--- Task data ---

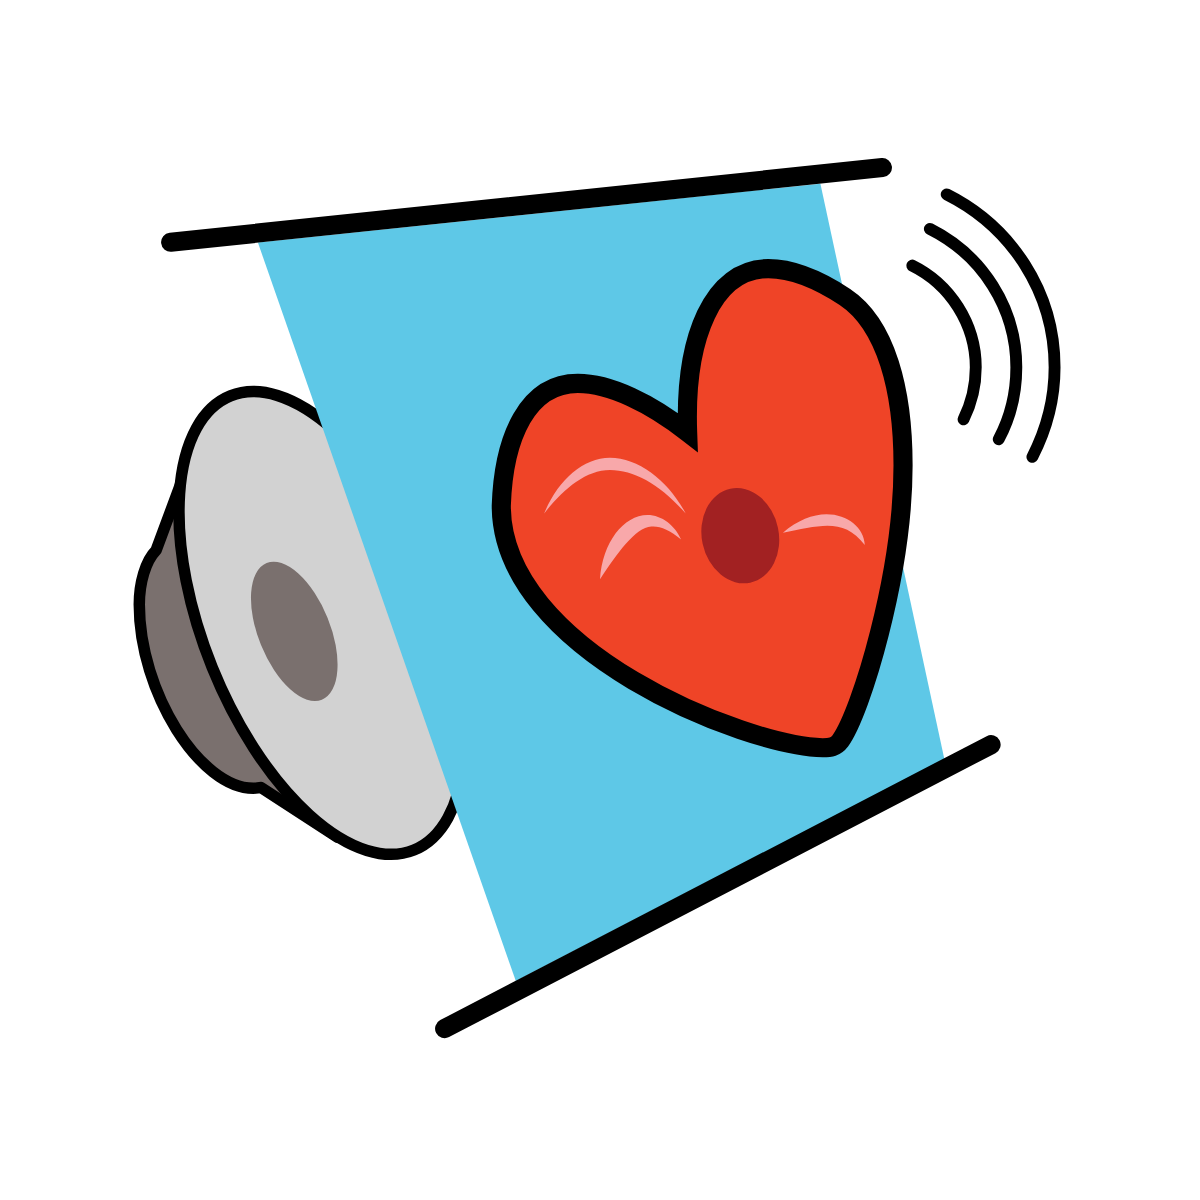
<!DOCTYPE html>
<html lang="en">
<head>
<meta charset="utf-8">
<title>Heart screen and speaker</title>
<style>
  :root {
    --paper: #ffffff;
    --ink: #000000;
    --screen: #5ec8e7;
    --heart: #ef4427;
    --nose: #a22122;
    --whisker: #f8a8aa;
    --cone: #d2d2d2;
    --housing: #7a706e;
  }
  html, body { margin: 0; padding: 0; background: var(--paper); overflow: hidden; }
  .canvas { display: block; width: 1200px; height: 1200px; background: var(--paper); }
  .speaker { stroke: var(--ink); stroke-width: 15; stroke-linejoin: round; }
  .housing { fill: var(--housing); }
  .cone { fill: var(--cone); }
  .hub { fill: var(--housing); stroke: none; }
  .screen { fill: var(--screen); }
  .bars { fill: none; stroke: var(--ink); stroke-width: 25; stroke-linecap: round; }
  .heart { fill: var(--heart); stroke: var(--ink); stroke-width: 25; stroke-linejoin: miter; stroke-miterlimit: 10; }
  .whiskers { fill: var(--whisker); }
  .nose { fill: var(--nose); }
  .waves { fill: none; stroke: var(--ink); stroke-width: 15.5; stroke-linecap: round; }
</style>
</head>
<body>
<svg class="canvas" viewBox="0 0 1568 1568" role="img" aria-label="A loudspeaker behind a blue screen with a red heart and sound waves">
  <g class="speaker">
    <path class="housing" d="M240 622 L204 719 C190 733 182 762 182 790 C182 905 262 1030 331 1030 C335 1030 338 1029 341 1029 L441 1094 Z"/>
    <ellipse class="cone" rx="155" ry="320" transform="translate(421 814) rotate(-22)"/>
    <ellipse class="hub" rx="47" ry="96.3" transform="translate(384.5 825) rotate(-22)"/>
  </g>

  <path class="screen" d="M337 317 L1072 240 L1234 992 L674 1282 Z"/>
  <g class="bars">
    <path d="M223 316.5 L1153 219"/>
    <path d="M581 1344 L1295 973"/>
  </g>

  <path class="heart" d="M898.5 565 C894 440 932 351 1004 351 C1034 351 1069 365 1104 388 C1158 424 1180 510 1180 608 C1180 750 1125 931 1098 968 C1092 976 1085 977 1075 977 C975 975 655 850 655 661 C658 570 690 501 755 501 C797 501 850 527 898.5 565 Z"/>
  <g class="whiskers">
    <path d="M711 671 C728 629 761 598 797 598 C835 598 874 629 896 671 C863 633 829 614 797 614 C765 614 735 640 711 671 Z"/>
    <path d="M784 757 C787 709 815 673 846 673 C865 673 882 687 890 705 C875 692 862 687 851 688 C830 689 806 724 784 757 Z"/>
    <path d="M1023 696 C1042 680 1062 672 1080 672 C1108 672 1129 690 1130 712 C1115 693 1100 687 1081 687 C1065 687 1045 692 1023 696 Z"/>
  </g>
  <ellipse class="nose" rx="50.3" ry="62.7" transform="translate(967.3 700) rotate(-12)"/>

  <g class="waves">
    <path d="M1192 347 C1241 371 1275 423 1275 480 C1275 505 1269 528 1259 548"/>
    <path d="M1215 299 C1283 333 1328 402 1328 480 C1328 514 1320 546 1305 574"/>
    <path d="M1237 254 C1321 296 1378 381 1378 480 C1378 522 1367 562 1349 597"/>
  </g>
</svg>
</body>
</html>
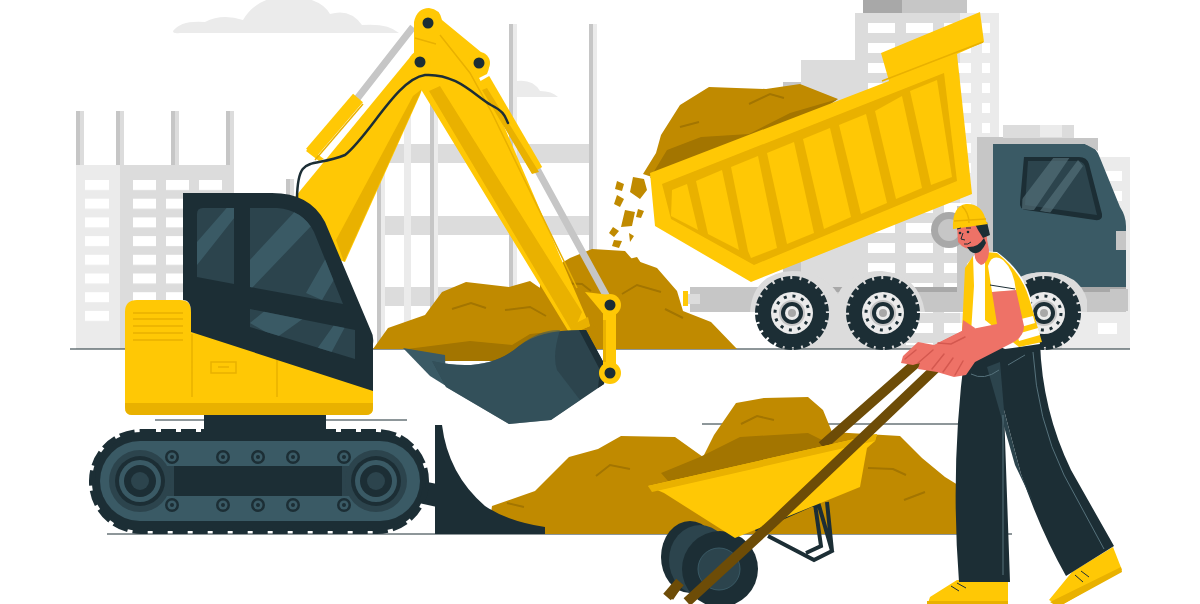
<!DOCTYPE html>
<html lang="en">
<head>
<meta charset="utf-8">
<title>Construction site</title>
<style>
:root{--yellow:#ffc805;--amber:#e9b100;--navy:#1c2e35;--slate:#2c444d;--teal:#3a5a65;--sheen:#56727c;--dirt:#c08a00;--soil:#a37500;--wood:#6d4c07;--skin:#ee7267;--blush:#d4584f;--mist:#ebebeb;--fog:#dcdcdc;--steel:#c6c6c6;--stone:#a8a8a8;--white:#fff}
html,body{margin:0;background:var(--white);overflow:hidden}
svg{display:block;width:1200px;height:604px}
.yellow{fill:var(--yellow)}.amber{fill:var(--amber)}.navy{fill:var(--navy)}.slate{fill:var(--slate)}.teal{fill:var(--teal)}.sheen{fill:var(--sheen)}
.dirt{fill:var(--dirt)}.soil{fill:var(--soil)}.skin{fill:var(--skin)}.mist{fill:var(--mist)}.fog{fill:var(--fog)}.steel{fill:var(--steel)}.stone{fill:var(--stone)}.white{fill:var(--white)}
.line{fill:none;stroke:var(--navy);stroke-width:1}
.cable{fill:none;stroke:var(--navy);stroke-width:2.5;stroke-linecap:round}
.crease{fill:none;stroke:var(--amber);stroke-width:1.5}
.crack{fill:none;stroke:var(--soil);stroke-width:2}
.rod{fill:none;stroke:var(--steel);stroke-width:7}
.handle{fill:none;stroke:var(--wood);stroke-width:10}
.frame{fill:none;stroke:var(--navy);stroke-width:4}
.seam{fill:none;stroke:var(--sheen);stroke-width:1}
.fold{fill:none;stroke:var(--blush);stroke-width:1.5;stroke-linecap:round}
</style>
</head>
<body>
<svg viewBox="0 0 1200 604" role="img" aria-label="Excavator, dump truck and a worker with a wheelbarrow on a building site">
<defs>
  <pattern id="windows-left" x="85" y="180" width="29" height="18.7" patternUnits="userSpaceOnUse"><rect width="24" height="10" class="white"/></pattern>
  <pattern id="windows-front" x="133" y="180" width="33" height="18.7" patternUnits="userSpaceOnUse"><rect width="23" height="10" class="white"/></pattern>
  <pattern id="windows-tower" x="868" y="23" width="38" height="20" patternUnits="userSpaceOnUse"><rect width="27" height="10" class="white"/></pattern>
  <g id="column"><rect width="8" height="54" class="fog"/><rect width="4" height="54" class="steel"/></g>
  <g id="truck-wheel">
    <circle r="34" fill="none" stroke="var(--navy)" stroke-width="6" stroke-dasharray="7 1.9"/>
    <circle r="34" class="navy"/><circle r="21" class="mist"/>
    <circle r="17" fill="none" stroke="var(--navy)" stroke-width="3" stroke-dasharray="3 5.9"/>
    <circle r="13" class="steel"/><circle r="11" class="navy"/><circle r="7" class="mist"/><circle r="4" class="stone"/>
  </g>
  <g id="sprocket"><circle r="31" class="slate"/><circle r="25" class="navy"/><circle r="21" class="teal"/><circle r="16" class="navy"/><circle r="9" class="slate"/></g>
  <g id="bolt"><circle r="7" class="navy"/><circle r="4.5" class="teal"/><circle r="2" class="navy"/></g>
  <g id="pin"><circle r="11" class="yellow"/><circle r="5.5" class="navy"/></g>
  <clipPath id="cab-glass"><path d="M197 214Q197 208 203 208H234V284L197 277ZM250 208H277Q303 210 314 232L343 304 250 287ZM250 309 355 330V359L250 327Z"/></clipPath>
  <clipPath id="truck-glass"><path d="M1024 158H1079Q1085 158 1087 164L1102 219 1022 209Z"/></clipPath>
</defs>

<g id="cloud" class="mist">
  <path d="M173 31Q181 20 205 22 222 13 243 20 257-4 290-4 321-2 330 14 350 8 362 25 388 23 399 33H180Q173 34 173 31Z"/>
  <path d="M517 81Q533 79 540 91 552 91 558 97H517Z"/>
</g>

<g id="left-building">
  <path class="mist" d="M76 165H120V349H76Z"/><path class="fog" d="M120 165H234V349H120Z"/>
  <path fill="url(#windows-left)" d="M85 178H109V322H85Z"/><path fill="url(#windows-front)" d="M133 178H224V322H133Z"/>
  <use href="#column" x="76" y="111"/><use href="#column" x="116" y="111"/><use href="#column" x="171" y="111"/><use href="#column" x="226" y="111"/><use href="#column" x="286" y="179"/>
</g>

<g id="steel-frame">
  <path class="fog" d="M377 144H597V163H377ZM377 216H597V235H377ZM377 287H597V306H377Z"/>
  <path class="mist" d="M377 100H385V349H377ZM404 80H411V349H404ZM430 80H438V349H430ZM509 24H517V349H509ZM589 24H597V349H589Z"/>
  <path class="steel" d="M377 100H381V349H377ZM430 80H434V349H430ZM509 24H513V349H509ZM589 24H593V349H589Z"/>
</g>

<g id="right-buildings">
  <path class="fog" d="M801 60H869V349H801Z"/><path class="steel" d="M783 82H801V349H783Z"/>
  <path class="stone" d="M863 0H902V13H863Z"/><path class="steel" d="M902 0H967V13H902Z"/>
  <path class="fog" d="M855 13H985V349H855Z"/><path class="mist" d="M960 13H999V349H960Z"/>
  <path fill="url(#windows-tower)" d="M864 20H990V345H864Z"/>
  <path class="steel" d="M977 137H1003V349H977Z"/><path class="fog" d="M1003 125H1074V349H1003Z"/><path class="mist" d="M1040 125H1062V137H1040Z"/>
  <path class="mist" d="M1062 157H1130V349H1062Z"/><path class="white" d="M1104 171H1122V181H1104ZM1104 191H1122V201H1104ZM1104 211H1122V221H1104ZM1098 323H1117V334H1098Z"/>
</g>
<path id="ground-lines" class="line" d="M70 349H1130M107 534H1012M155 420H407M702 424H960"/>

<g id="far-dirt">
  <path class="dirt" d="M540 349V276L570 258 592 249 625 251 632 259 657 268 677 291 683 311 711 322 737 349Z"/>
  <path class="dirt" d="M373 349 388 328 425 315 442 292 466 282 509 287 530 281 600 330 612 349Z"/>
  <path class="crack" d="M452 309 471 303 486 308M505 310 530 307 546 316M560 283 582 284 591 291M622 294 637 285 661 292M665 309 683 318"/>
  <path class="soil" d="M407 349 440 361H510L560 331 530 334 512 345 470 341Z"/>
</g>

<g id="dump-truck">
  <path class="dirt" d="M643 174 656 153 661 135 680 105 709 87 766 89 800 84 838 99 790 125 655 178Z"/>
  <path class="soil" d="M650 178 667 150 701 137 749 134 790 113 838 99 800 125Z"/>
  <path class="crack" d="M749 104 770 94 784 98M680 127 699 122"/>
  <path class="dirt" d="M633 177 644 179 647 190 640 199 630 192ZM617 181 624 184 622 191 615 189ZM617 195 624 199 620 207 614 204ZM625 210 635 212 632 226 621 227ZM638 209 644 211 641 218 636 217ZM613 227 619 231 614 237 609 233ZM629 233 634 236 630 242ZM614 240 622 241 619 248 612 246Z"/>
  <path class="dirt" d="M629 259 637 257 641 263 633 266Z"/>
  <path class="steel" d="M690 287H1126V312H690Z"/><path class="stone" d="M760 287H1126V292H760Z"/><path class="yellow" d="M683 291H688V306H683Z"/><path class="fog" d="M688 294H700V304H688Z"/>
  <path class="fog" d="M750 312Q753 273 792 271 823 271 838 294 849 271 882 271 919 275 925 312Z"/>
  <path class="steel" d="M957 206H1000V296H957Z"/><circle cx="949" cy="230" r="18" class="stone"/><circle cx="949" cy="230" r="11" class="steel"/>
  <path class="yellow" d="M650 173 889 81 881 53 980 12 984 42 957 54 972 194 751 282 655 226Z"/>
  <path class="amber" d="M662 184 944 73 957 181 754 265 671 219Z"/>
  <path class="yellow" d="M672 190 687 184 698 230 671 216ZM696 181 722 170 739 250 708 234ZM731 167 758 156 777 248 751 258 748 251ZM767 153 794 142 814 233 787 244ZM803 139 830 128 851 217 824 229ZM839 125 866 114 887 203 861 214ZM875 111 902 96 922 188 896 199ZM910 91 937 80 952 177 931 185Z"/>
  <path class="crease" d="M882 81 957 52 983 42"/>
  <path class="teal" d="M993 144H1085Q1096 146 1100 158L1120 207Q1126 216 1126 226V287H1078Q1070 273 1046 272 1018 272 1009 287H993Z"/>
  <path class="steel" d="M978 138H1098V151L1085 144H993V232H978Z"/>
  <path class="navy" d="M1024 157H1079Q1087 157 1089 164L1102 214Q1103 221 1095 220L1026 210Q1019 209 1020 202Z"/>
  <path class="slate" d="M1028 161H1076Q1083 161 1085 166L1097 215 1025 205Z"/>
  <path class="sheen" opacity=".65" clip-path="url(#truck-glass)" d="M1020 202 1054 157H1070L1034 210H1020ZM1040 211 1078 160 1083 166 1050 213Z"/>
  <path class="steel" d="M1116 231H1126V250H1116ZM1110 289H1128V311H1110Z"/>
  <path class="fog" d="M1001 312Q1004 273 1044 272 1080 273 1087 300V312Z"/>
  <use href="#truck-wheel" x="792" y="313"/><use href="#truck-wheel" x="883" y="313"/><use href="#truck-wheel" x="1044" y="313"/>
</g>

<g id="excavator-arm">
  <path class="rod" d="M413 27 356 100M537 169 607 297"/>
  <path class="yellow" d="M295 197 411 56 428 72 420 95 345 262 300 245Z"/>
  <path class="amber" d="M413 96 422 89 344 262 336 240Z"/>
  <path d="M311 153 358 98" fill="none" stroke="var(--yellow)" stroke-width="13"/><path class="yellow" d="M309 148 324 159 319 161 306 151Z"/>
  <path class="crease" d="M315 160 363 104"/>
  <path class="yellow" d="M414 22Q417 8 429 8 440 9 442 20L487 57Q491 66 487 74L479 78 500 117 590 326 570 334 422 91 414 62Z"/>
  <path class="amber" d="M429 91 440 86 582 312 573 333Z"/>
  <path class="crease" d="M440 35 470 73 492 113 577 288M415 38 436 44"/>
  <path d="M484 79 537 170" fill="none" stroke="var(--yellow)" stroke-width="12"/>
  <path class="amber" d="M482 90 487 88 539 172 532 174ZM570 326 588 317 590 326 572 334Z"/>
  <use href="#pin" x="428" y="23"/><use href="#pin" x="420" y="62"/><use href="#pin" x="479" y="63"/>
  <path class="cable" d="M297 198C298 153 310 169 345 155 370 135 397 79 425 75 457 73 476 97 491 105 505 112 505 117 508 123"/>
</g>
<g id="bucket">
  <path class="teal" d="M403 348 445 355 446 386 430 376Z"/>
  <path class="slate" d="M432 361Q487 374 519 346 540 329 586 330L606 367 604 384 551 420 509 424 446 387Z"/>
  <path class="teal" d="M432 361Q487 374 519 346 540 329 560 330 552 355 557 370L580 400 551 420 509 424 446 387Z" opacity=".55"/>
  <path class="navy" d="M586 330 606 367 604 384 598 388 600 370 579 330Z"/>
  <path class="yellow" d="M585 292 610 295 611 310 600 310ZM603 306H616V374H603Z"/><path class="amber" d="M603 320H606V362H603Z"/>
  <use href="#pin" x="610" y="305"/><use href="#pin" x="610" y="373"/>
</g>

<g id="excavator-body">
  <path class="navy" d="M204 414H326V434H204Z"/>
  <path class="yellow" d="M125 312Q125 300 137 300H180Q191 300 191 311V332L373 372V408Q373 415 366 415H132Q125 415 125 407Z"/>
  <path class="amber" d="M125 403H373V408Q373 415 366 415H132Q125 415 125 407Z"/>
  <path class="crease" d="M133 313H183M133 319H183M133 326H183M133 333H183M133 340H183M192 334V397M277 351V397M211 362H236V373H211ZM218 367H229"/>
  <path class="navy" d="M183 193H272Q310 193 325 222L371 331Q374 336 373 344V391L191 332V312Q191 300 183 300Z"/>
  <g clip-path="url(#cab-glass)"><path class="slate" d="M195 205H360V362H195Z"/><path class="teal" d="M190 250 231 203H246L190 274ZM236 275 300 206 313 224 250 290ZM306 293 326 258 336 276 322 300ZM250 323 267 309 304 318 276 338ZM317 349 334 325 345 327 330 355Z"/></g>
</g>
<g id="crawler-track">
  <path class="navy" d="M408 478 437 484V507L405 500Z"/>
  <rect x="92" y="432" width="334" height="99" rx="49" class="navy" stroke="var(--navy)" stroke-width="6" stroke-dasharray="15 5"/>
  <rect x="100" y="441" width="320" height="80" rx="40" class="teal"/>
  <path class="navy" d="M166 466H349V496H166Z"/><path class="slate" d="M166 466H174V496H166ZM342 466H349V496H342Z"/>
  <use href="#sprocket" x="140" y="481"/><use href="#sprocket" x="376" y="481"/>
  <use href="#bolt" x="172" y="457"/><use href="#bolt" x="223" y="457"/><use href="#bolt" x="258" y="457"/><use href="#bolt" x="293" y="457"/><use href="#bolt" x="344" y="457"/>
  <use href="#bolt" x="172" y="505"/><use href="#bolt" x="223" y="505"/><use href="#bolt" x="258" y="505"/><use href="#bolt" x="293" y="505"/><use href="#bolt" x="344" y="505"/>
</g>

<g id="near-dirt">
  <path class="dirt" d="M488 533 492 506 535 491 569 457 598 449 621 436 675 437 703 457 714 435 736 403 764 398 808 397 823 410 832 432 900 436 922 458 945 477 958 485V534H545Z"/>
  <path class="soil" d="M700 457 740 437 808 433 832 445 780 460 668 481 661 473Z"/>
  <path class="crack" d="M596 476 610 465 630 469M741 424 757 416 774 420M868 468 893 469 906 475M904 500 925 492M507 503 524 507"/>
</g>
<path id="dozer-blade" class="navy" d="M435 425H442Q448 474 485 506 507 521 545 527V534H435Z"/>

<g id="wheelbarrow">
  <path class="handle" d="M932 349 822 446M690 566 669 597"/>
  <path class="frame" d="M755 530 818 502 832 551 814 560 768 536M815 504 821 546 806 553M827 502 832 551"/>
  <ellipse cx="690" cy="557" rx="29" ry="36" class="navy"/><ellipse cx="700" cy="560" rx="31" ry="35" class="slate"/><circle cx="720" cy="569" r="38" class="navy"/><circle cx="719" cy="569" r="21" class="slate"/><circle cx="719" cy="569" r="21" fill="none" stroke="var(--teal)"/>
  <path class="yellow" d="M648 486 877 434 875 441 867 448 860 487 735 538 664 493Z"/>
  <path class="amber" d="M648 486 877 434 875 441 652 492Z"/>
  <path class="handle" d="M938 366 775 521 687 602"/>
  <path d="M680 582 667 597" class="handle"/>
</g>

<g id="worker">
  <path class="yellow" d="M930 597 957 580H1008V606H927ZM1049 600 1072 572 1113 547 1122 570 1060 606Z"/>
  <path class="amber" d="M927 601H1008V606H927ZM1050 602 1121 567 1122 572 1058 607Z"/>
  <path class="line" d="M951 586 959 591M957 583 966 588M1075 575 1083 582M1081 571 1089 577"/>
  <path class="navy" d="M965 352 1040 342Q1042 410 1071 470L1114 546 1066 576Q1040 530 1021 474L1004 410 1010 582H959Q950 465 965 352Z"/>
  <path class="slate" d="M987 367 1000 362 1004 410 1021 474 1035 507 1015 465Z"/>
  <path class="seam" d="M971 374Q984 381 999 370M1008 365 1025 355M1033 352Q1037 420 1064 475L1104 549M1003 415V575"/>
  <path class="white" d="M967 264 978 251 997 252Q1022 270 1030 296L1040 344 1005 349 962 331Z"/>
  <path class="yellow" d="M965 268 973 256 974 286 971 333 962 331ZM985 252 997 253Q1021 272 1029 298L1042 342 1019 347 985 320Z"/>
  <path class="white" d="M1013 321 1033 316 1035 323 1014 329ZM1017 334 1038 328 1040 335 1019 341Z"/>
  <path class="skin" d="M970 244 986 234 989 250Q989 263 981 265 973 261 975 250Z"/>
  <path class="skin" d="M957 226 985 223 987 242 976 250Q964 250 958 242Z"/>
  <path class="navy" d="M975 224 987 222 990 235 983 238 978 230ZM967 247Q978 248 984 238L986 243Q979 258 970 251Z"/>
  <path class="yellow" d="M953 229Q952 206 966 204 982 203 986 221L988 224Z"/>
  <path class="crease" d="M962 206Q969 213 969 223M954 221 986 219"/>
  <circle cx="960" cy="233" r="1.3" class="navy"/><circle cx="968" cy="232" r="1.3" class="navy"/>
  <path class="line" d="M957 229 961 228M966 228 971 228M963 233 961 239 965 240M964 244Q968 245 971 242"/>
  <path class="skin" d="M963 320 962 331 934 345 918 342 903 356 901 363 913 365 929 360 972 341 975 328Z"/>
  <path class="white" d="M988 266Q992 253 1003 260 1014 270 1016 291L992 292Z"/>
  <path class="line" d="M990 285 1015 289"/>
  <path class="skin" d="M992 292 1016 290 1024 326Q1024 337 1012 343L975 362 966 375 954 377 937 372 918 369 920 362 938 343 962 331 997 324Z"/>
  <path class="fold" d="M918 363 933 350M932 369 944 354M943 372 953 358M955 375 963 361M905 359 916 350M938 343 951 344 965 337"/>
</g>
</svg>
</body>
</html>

---

What you have to do:
Copy nothing but the lines from the top of the data down to the line containing "0; padding: 0;", and leave the pictures out.

Solution to this problem:
<!DOCTYPE html>
<html lang="en">
<head>
<meta charset="utf-8">
<title>Heart screen and speaker</title>
<style>
  :root {
    --paper: #ffffff;
    --ink: #000000;
    --screen: #5ec8e7;
    --heart: #ef4427;
    --nose: #a22122;
    --whisker: #f8a8aa;
    --cone: #d2d2d2;
    --housing: #7a706e;
  }
  html, body { margin: 0; padding: 0; background: var(--paper); overflow: hidden; }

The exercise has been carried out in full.